The Energy Regulatory Commission of Mexico (CRE) has published new fuel regulations that allow for the blending and sale of up to 5.8 percent ethanol in the country’s fuel supply outside of three major metro areas of Mexico City, Guadalajara and Monterrey. The new fuel regulations will become effective in 60 days after publication, which took place today. This marks the first time in Mexico’s history that the country has established a policy of ethanol. Several U.S.-based organizations have been working to promote the export of American made ethanol and applauded this development.
“By approving new fuel standards that allow for ethanol blending at 5.8 percent rate throughout much of the country, the Mexican Energy Regulatory Commission has taken an important step forward in improving the quality of motor fuel provided to its citizens,” said Emily Skor, CEO of Growth Energy.
Skor continued, “These standards aren’t applied universally throughout the entire country, however, so there is certainly more progress to be made. Ethanol is a cleaner burning fuel additive that increases octane and reduces reliance on toxic cancer-causing additives. Our collective goal should be greater harmonization across all of North America on fuel regulations that embrace cleaner burning biofuels like ethanol because that is in the best interest of every mother, father and child. Growth Energy will continue to work with our public and private sector colleagues in Mexico to clearly demonstrate the value of ethanol to their environment, water quality, rural sector and consumers.”
Tom Sleight, president and CEO of the U.S. Grains Council, said of the announcement, “We are pleased to see Mexico begin to embrace the inclusion of fuel ethanol in their gasoline. The U.S. Grains Council has worked in Mexico for many years and has seen enormous growth in that market’s demand for U.S. products of all types in the past two decades. We welcome this positive development related to ethanol use and what it could mean for furthering of the U.S.-Mexican trade partnership.”

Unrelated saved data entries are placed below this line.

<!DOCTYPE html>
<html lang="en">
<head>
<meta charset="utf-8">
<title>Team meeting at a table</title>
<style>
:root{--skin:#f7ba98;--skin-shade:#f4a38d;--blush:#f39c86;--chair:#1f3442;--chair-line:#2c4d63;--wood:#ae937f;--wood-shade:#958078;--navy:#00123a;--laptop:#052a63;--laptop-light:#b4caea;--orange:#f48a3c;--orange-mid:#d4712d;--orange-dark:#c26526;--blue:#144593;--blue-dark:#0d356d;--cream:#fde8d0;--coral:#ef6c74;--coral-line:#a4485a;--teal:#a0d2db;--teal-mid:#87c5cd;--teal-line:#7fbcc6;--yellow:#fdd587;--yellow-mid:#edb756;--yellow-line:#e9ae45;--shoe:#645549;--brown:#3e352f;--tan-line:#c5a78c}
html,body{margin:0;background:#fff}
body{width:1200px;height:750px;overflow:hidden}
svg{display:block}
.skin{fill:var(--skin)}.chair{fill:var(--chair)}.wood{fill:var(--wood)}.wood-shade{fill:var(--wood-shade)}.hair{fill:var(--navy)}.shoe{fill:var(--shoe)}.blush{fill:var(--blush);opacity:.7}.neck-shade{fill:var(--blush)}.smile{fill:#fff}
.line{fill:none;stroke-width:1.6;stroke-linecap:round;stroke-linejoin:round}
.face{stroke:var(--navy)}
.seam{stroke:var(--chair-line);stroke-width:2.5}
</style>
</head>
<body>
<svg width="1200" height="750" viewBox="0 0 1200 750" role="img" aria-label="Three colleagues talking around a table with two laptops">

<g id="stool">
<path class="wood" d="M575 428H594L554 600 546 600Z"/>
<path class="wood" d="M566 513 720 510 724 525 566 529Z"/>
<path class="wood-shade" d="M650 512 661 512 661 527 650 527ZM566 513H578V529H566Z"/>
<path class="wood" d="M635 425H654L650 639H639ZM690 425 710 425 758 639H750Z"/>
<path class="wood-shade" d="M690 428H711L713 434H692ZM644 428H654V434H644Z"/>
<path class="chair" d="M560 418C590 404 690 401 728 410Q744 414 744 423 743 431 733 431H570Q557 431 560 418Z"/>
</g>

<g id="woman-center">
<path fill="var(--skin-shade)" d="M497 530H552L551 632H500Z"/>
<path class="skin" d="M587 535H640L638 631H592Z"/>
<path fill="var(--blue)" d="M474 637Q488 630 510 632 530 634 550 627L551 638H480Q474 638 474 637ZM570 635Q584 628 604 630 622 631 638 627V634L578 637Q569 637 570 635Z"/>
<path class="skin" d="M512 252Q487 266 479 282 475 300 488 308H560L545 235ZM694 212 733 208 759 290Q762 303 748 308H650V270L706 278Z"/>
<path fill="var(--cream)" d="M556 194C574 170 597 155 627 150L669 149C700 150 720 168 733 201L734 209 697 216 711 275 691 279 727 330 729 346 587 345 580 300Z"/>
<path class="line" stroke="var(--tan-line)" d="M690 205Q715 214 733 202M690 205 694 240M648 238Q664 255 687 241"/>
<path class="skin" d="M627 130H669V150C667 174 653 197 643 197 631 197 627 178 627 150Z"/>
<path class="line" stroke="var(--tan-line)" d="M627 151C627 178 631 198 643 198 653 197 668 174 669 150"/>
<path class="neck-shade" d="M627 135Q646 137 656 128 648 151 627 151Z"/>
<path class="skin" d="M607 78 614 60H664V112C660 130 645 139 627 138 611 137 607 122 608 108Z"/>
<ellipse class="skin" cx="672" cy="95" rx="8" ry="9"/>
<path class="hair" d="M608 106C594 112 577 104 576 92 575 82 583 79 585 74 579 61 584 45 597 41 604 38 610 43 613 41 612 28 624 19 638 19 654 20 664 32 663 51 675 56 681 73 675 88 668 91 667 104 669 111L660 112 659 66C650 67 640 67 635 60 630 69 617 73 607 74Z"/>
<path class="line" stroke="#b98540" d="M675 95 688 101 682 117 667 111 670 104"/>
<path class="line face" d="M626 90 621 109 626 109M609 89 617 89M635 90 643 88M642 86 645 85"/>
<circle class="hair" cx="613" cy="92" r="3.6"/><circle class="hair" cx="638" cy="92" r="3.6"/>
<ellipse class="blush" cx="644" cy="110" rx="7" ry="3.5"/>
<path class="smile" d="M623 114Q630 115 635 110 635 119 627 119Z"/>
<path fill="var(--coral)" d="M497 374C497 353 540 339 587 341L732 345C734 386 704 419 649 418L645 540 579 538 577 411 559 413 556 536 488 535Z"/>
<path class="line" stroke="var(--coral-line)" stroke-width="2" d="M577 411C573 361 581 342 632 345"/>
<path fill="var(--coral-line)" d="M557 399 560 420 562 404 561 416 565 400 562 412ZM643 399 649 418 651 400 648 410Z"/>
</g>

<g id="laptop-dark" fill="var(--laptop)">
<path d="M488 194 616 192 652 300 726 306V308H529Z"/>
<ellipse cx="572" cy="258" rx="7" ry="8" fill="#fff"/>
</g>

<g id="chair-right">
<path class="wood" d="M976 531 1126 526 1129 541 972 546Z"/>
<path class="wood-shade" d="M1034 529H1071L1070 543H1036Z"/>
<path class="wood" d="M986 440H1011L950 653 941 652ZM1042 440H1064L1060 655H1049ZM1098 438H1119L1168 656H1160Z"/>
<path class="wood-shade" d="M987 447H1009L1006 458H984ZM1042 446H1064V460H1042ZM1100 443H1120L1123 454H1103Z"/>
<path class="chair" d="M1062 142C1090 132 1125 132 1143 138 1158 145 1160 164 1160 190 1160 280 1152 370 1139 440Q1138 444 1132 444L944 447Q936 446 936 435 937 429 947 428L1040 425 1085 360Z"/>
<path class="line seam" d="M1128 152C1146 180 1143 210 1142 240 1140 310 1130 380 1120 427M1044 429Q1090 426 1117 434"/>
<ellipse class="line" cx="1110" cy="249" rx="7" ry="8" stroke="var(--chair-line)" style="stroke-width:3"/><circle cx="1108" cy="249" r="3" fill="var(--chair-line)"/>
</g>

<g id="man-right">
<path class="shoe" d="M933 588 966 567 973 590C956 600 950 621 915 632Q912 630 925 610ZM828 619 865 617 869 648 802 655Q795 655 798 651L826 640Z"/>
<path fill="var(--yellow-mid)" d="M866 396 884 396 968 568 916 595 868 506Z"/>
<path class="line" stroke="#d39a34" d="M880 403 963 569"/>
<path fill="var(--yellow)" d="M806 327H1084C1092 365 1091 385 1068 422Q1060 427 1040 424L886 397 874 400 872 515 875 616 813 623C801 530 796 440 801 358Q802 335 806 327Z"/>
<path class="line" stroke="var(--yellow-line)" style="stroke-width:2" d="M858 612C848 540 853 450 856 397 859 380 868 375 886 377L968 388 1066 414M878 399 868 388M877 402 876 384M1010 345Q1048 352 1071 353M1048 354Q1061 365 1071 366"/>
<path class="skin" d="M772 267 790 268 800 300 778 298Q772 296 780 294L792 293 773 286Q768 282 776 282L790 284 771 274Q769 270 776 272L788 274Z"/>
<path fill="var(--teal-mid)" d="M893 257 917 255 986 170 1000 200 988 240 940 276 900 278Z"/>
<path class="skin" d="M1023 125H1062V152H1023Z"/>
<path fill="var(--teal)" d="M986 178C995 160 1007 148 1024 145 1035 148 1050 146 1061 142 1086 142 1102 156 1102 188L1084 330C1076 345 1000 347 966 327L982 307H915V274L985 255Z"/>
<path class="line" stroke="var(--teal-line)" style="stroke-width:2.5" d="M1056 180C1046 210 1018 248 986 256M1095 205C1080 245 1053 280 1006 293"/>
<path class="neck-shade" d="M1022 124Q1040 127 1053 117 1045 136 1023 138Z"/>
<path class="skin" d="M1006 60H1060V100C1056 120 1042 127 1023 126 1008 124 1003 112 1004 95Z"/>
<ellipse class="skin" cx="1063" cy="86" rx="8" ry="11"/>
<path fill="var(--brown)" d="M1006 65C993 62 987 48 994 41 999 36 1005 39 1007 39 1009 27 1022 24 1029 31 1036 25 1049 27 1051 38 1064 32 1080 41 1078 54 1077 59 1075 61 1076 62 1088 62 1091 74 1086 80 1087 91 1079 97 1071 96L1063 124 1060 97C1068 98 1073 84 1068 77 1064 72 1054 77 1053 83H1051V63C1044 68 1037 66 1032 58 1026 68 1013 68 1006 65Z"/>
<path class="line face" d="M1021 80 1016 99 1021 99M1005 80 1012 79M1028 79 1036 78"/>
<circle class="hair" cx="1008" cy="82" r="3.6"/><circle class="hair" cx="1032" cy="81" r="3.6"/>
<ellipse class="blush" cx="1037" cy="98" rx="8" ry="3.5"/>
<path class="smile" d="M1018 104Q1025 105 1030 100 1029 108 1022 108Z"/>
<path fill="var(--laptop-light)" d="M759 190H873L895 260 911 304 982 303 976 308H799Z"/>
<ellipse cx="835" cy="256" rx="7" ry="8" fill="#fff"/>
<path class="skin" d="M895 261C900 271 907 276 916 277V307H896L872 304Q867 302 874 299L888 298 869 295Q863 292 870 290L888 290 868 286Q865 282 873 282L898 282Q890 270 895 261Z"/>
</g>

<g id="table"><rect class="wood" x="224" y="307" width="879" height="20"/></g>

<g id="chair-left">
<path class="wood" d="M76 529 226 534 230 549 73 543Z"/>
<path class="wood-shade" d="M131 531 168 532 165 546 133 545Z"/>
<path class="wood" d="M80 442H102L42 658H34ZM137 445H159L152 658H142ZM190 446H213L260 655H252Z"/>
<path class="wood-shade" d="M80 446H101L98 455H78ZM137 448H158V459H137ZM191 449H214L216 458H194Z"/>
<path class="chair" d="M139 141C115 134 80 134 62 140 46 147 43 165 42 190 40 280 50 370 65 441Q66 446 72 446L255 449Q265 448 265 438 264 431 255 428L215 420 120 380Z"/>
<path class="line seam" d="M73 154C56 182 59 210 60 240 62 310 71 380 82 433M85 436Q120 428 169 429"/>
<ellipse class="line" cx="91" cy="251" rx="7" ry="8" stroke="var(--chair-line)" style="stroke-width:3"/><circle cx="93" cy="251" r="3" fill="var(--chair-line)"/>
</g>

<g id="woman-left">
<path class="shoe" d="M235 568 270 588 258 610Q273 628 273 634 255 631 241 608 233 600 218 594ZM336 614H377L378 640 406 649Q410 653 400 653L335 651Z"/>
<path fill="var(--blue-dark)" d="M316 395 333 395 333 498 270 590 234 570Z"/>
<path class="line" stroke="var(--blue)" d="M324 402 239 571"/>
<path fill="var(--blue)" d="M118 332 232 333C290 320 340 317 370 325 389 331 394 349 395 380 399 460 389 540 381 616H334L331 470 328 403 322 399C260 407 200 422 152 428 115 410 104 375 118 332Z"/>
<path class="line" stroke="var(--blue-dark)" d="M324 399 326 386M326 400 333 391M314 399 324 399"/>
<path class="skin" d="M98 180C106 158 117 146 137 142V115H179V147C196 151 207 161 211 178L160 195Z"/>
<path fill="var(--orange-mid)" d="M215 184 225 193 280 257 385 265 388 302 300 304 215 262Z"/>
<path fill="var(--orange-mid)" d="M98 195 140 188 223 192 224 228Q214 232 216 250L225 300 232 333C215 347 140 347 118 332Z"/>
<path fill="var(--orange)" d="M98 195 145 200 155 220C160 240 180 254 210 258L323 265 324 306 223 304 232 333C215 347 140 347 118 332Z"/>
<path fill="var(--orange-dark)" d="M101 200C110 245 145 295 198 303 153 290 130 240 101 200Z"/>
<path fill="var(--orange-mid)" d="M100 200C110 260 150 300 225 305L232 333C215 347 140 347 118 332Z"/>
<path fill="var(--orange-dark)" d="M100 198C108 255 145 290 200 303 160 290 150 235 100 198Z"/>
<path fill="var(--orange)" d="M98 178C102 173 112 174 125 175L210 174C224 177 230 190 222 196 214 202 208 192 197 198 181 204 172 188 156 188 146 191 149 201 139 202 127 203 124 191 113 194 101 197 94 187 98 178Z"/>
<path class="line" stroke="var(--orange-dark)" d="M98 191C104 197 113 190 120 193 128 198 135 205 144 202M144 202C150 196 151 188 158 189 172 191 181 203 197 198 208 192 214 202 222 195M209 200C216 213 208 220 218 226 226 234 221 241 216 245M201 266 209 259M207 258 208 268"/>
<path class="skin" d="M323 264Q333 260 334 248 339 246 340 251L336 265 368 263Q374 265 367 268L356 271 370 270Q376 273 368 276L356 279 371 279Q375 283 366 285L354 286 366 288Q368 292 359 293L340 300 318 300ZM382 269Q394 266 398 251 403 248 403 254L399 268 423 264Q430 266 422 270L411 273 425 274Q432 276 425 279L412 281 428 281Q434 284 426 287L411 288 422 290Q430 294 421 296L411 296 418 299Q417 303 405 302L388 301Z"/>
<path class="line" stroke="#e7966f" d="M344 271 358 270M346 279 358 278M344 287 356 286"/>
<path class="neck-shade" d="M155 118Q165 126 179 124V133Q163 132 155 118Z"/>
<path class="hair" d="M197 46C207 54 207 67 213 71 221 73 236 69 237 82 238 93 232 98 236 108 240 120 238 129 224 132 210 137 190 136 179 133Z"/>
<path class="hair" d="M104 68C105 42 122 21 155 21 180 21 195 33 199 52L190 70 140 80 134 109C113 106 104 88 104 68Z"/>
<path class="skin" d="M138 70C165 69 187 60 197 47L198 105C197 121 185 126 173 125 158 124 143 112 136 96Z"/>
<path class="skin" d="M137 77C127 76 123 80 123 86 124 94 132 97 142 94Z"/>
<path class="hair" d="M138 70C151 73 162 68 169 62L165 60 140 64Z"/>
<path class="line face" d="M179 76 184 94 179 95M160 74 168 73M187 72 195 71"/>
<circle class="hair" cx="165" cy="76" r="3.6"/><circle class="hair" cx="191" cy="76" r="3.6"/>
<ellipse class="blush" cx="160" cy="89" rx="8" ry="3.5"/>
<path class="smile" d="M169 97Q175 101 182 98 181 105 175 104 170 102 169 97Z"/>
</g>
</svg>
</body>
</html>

He continued, “We look forward to continuing to work with our colleagues in the U.S. ethanol industry to provide Mexican regulators, fuel industry officials and the public with information that highlights the proven benefits ethanol can provide for air quality and rural economic development in their country. We are hopeful that all of Mexico will be able to achieve these benefits from ethanol use soon.”
Bob Dinneen, president and CEO of the Renewable Fuels Association (RFA), said, “The Mexican Energy Regulatory Commission should be commended for recognizing the positive role ethanol can play in advancing that country’s energy, economic and environmental policies. Ethanol blended gasolines can reduce all criteria pollutants – carbon monoxide, ozone, particulates and toxics. As a result, we believe the Commission has erred in excluding ethanol use from the three most populous cities.”
Dinneen added, “We will continue to work with our partners here and the Mexican government to assure the most up-to-date science is applied, providing the Commission with confidence the use of ethanol will help them in their effort to fight ozone pollution and provide a more open and competitive market for the benefit of Mexican consumers.”